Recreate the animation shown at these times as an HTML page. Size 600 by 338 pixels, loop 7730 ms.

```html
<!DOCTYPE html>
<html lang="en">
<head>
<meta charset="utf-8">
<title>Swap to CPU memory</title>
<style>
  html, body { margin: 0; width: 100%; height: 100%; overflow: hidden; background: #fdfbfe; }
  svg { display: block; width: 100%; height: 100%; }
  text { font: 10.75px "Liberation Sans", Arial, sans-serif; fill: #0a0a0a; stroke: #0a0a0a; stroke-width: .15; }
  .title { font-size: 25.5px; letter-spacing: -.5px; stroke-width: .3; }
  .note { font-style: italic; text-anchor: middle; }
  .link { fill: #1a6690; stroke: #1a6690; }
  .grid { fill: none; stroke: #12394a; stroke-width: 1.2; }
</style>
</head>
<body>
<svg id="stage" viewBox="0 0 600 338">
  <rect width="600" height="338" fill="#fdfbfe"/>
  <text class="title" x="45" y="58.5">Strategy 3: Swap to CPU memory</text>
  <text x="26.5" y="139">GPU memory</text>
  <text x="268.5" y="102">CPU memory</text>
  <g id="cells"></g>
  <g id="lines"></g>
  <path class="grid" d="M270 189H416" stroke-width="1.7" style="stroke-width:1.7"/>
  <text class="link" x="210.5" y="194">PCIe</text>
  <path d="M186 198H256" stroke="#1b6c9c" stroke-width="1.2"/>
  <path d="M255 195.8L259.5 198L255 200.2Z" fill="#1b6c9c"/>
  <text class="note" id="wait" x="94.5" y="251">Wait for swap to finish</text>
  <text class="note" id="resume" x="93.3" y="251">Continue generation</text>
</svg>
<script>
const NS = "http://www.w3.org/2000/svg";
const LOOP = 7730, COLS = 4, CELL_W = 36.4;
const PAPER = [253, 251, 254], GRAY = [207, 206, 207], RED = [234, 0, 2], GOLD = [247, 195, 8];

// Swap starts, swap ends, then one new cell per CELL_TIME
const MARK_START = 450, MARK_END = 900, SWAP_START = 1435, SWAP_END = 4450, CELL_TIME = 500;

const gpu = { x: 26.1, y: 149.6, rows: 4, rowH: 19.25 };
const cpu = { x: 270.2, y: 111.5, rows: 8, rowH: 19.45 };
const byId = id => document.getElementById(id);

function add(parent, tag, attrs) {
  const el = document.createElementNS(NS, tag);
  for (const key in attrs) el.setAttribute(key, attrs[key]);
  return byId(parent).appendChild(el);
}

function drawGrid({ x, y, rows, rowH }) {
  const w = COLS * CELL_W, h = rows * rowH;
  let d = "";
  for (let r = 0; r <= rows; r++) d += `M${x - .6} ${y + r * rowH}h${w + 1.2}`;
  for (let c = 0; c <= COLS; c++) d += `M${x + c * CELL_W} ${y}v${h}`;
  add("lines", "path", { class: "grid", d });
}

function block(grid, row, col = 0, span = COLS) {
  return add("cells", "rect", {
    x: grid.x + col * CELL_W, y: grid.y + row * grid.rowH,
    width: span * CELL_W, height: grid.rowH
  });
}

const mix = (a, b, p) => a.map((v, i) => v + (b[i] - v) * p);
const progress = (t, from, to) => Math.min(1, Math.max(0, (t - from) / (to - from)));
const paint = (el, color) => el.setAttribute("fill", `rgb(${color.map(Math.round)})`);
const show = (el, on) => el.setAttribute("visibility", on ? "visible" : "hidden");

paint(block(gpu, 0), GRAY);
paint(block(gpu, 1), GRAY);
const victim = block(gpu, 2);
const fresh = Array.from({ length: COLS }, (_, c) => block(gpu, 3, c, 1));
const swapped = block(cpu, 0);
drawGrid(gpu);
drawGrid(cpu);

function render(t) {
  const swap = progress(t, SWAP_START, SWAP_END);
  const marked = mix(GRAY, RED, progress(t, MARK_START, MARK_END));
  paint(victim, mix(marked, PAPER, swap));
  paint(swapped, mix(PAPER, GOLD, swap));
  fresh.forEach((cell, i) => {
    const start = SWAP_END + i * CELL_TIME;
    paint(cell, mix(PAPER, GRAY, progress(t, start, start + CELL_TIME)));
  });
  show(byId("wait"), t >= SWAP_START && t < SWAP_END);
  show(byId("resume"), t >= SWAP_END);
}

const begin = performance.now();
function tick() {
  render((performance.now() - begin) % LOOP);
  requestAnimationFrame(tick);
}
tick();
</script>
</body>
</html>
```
==*==
Activity: Which lines in the records above hold the string "width"? Copy each of them.

Result below:
  html, body { margin: 0; width: 100%; height: 100%; overflow: hidden; background: #fdfbfe; }
  svg { display: block; width: 100%; height: 100%; }
  text { font: 10.75px "Liberation Sans", Arial, sans-serif; fill: #0a0a0a; stroke: #0a0a0a; stroke-width: .15; }
  .title { font-size: 25.5px; letter-spacing: -.5px; stroke-width: .3; }
  .grid { fill: none; stroke: #12394a; stroke-width: 1.2; }
  <rect width="600" height="338" fill="#fdfbfe"/>
  <path class="grid" d="M270 189H416" stroke-width="1.7" style="stroke-width:1.7"/>
  <path d="M186 198H256" stroke="#1b6c9c" stroke-width="1.2"/>
    width: span * CELL_W, height: grid.rowH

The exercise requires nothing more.